**EXERCISE PROMPT**
Take from the data every line in which the word "countries" is found.

**EXTRACTED ENTRIES**

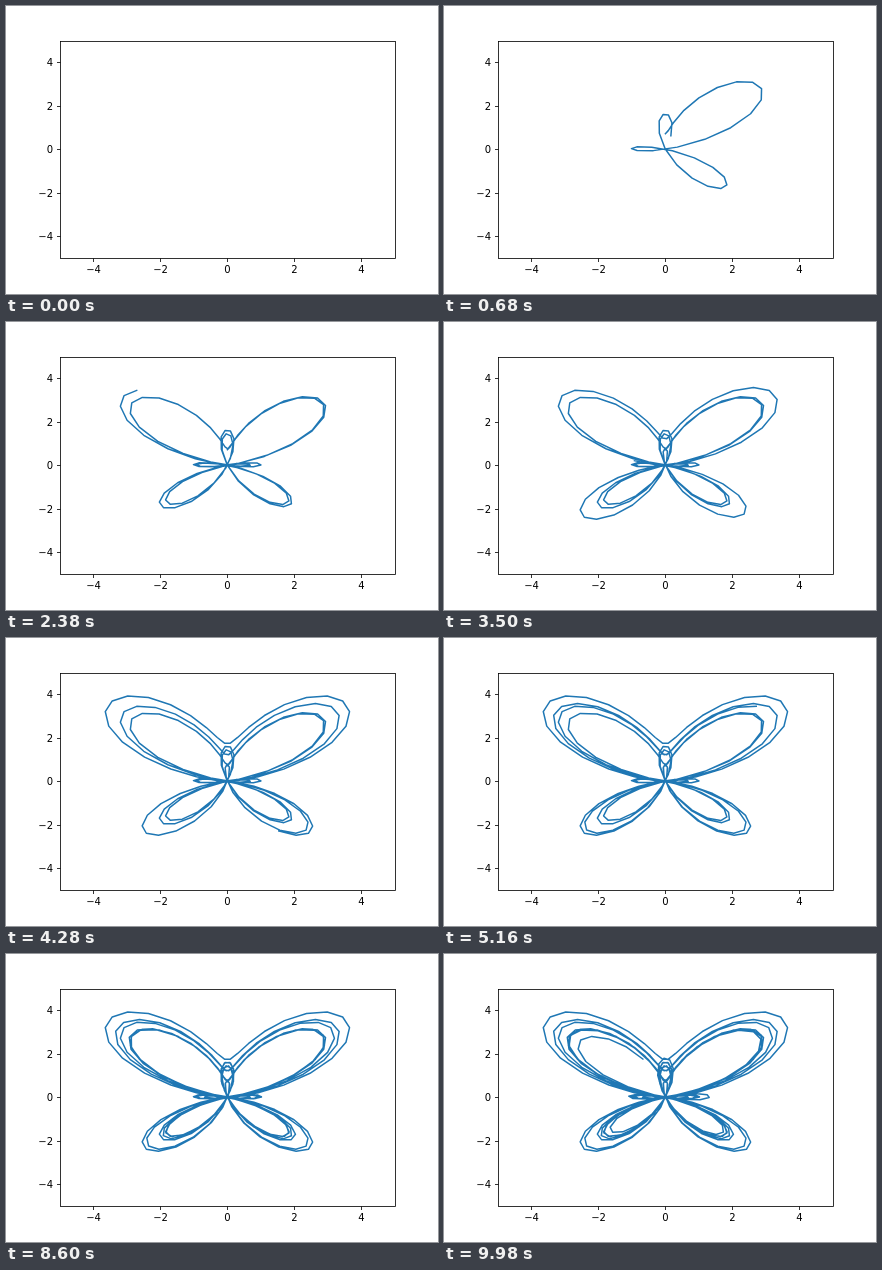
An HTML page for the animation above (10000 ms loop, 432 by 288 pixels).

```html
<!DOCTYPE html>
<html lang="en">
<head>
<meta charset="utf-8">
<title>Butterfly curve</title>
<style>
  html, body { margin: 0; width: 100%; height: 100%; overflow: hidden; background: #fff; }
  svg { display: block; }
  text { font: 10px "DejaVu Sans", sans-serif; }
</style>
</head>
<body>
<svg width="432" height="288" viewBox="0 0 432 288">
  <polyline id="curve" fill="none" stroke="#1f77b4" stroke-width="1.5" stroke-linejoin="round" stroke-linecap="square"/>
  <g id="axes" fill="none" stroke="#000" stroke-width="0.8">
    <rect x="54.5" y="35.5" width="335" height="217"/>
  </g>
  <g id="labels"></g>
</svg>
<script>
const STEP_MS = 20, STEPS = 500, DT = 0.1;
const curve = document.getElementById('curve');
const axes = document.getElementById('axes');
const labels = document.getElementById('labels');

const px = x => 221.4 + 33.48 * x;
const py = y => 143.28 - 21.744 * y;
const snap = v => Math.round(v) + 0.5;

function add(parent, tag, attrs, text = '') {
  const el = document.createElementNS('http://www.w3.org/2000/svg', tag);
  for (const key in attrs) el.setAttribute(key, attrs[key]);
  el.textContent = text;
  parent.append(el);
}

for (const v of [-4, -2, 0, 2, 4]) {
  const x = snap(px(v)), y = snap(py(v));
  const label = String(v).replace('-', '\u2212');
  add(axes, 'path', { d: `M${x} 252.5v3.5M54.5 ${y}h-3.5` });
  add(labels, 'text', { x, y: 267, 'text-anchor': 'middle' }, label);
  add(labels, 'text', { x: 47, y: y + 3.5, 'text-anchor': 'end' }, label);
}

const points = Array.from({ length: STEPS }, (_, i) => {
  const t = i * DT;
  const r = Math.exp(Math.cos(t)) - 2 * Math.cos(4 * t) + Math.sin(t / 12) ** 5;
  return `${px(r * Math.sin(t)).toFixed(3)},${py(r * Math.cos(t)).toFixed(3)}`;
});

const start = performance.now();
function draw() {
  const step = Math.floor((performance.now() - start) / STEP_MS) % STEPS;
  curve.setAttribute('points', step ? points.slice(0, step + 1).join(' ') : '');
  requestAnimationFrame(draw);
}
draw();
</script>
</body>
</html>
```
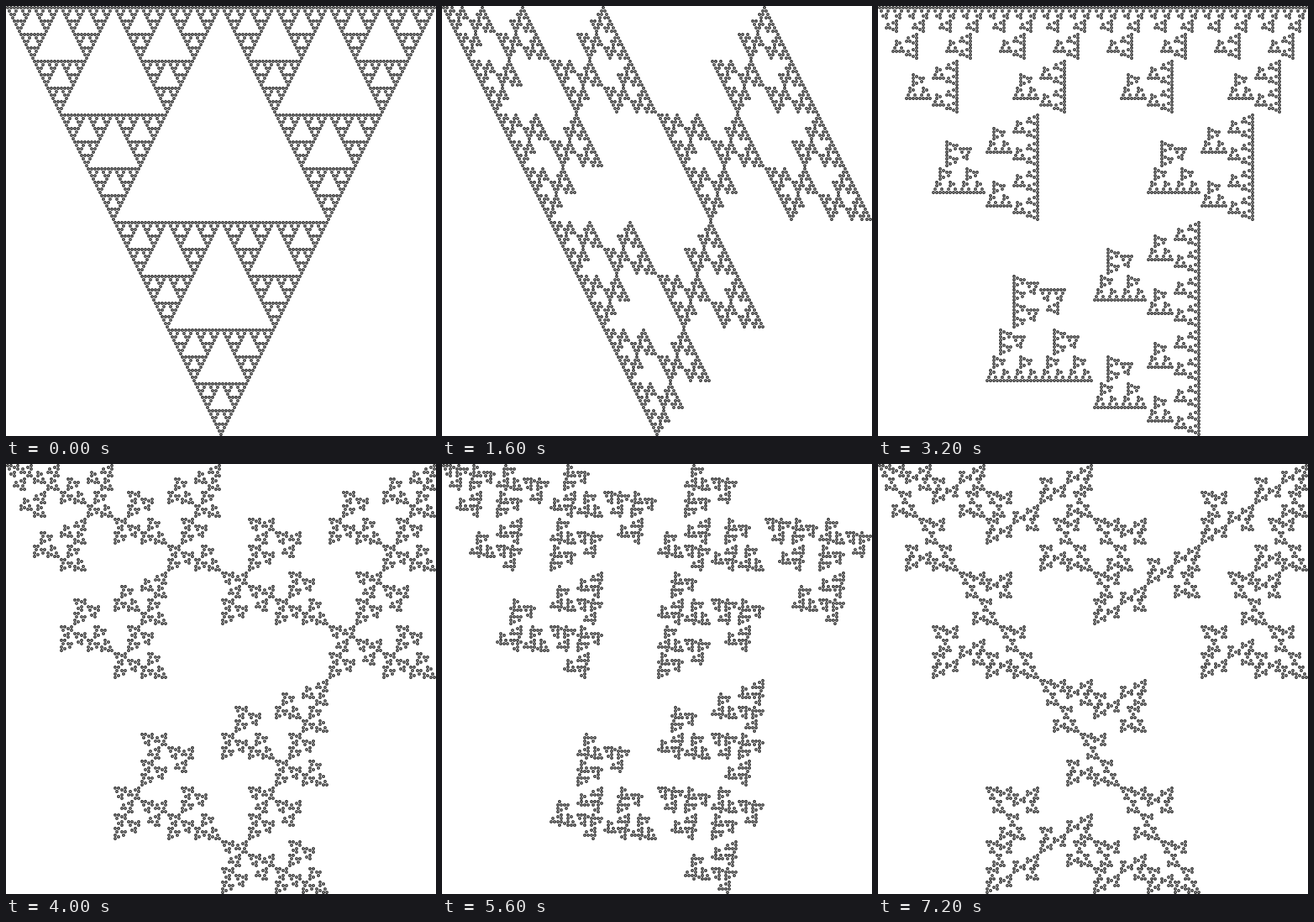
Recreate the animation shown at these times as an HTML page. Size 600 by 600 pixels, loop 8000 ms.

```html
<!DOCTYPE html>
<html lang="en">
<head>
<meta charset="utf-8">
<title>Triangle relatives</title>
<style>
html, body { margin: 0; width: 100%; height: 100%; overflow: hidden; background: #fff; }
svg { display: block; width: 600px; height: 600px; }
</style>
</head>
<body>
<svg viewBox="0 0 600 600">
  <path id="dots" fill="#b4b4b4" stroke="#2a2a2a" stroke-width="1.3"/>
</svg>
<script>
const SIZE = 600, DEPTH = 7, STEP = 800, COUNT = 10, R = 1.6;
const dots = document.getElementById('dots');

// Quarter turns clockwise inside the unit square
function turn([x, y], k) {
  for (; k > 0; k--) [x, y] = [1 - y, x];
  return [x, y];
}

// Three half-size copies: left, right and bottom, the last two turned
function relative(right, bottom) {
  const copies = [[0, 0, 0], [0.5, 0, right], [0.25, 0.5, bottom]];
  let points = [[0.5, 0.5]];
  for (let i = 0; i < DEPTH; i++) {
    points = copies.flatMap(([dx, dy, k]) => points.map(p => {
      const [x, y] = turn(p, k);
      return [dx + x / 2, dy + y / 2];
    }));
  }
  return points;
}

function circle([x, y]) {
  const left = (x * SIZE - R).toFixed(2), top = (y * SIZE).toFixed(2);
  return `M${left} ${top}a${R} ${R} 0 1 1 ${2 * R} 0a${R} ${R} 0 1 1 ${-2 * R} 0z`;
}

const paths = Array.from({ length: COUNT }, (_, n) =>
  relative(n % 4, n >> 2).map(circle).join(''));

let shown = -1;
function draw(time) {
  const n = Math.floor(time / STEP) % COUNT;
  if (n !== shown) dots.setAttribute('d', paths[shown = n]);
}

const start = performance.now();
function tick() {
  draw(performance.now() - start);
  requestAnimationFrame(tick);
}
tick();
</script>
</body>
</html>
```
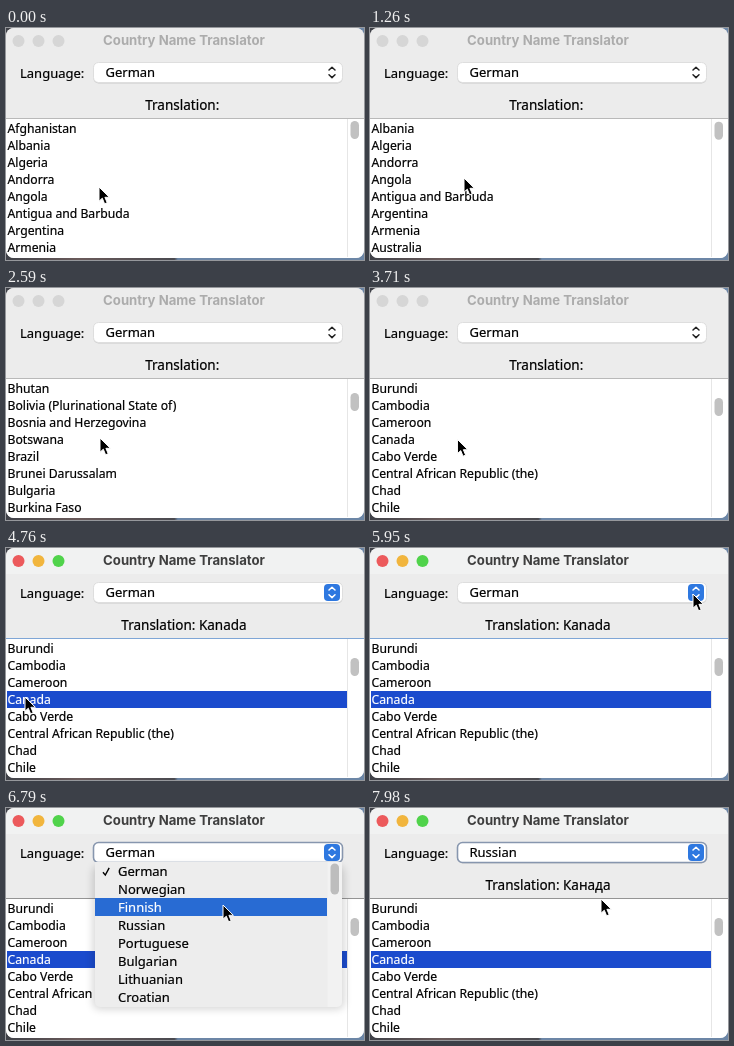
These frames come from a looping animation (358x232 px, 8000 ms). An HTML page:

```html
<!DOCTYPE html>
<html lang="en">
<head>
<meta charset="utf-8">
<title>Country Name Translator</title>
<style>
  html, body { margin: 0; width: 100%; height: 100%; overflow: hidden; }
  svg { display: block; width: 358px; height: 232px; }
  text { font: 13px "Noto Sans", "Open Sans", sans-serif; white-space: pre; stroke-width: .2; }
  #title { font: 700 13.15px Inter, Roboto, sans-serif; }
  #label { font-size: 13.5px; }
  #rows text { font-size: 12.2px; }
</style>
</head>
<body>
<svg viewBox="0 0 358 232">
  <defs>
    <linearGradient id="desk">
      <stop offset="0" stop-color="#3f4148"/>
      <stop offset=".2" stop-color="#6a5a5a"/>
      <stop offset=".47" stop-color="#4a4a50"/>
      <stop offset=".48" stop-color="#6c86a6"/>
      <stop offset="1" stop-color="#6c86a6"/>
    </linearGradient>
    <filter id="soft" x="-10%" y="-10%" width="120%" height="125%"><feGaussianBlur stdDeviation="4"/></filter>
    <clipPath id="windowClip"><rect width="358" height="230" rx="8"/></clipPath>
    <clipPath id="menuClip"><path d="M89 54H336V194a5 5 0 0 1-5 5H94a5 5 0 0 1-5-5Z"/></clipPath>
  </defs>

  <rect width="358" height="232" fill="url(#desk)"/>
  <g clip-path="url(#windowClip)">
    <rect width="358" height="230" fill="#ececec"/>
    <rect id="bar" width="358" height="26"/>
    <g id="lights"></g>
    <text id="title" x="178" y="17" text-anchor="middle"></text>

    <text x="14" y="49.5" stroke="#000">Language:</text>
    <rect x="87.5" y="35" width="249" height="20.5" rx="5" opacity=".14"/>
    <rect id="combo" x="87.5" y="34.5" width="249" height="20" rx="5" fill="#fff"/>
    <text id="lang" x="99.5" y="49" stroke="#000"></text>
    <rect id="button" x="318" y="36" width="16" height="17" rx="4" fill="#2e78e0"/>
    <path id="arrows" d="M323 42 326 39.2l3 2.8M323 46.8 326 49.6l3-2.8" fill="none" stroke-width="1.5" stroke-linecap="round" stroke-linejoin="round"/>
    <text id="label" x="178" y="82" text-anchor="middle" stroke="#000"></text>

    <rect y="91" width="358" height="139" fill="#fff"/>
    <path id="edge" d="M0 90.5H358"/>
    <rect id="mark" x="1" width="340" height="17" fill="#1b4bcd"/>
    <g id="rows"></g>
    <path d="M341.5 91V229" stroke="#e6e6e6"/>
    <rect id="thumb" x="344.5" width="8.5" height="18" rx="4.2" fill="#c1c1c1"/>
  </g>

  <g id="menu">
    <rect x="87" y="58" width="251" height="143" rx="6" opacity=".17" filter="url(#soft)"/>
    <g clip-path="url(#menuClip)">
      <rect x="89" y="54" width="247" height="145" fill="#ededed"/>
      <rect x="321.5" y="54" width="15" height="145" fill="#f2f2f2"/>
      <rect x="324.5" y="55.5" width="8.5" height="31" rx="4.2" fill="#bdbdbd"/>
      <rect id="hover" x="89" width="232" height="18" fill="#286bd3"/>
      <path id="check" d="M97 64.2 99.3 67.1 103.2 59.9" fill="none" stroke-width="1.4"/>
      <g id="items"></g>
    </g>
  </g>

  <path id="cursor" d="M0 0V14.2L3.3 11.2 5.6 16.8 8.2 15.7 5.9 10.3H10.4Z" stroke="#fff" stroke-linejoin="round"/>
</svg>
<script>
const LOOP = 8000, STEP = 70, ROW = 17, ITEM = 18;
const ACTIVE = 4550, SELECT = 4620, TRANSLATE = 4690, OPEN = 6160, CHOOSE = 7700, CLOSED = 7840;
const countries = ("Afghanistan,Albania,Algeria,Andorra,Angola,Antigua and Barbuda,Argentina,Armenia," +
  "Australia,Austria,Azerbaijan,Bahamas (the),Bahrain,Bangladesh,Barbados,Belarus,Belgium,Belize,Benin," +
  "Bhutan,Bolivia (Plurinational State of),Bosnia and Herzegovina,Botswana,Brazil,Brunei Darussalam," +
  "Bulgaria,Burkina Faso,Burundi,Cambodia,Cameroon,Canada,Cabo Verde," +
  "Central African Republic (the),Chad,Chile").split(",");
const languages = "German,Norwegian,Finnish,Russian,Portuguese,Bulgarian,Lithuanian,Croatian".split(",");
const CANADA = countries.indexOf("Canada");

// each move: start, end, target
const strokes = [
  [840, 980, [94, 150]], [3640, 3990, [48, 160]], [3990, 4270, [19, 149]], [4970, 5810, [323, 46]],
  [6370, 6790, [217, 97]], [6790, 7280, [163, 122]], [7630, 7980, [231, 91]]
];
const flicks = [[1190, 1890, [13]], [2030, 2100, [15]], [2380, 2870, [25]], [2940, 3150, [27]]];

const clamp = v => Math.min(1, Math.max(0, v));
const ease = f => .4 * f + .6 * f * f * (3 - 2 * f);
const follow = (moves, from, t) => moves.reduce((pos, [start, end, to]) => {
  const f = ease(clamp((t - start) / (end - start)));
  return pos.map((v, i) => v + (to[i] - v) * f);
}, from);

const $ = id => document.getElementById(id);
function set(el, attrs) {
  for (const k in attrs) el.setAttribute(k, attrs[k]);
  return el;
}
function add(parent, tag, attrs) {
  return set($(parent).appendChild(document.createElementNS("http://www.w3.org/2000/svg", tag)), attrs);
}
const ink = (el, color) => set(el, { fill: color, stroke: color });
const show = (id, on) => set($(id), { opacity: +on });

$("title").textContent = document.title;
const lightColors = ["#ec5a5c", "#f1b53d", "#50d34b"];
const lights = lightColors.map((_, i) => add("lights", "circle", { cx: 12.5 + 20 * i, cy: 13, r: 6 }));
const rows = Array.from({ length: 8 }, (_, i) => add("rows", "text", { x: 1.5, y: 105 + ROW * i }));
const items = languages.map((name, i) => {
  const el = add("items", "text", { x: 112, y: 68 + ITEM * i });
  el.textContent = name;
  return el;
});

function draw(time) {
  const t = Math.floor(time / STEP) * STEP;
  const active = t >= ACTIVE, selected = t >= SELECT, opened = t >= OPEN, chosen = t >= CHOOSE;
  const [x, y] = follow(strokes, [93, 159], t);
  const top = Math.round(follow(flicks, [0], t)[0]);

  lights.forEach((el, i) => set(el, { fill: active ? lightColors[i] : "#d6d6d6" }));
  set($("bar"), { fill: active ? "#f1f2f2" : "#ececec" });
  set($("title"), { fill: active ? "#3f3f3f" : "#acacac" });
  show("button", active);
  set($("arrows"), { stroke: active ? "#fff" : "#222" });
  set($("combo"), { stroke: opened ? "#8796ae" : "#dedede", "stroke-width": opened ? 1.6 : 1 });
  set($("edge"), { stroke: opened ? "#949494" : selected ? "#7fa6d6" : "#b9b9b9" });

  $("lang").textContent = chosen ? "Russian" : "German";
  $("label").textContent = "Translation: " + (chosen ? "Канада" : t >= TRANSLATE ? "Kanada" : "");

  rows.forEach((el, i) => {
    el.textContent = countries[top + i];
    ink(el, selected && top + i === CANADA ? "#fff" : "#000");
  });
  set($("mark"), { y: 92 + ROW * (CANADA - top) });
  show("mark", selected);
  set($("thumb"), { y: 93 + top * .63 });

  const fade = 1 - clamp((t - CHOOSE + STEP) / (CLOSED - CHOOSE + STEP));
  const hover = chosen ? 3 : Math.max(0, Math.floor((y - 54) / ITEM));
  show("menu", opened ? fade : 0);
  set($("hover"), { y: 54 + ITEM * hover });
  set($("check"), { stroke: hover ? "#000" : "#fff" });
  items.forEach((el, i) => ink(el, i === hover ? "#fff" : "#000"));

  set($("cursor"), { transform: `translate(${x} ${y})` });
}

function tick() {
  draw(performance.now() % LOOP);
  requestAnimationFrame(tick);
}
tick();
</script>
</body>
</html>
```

**TASK SOLUTION**
const countries = ("Afghanistan,Albania,Algeria,Andorra,Angola,Antigua and Barbuda,Argentina,Armenia," +
const CANADA = countries.indexOf("Canada");
    el.textContent = countries[top + i];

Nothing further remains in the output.